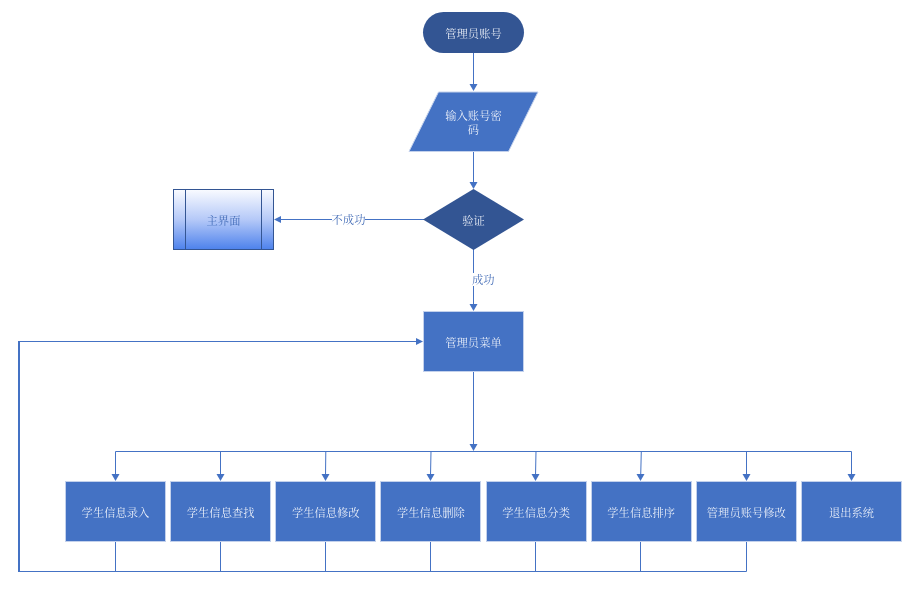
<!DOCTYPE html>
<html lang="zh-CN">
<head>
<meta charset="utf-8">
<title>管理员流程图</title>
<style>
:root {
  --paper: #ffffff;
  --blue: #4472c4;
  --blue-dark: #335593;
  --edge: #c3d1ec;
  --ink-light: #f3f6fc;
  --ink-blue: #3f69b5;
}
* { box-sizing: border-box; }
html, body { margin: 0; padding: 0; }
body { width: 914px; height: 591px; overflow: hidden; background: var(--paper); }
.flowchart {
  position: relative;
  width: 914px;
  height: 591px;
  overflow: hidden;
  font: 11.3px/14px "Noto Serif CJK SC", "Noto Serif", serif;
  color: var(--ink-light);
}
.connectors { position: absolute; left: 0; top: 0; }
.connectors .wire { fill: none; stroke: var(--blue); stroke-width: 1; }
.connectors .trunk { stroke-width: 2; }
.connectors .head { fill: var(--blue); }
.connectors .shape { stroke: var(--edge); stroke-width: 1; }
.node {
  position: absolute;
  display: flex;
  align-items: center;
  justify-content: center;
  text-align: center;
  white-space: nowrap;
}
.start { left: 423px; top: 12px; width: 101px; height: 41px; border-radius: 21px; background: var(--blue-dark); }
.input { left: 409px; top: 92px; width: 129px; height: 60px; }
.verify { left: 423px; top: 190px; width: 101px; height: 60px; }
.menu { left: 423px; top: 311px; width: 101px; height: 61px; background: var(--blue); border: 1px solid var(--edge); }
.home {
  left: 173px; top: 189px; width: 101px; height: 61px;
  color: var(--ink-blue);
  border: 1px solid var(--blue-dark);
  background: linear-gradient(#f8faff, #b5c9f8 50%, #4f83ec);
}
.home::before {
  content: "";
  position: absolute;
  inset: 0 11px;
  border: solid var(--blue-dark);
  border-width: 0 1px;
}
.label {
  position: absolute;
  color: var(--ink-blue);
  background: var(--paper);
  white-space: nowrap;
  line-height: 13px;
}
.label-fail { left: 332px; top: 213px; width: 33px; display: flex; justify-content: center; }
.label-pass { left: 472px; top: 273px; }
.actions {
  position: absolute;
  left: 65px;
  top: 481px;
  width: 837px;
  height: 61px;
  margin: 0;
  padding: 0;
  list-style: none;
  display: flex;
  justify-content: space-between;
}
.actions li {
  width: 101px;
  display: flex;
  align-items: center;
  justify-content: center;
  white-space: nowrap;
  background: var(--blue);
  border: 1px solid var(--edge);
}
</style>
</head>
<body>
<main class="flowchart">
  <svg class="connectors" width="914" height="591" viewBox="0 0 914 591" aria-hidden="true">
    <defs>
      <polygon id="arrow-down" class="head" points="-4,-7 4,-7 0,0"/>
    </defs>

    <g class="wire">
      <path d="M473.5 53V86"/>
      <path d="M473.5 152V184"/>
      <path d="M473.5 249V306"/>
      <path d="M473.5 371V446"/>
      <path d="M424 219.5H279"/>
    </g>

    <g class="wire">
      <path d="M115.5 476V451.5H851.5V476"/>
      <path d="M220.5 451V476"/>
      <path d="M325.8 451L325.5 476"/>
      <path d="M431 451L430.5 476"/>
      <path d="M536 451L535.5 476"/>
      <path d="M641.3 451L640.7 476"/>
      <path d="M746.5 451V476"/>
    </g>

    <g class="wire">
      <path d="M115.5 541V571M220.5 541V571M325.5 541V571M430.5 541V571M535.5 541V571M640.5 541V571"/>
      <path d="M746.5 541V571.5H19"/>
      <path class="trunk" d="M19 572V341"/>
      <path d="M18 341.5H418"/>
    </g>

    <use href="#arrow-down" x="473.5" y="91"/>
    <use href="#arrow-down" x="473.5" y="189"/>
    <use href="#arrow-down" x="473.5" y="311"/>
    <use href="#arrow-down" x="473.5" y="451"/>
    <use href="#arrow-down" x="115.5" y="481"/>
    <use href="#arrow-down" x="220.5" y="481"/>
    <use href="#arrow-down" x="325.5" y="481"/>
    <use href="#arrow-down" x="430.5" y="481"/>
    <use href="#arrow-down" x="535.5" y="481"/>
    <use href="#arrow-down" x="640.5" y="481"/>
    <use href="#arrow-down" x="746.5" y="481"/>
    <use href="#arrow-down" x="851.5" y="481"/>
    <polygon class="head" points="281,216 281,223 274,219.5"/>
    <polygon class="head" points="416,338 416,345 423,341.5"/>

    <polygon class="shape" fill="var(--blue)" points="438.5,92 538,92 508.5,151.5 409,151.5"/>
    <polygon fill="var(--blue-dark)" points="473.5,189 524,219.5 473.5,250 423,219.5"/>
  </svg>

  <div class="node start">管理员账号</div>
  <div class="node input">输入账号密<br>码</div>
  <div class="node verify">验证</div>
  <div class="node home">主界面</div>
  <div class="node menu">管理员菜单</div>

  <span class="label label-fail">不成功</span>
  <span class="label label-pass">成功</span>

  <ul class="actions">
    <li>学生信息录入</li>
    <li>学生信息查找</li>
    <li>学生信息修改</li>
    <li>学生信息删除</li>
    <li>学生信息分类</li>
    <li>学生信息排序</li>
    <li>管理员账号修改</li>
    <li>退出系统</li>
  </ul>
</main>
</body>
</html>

◇ ◇ ◇ ◇

## TASK BRIEF
Copy out each line of the listing that holds the word "node".

## RESULT OF THE EXERCISE
.node {
  <div class="node start">管理员账号</div>
  <div class="node input">输入账号密<br>码</div>
  <div class="node verify">验证</div>
  <div class="node home">主界面</div>
  <div class="node menu">管理员菜单</div>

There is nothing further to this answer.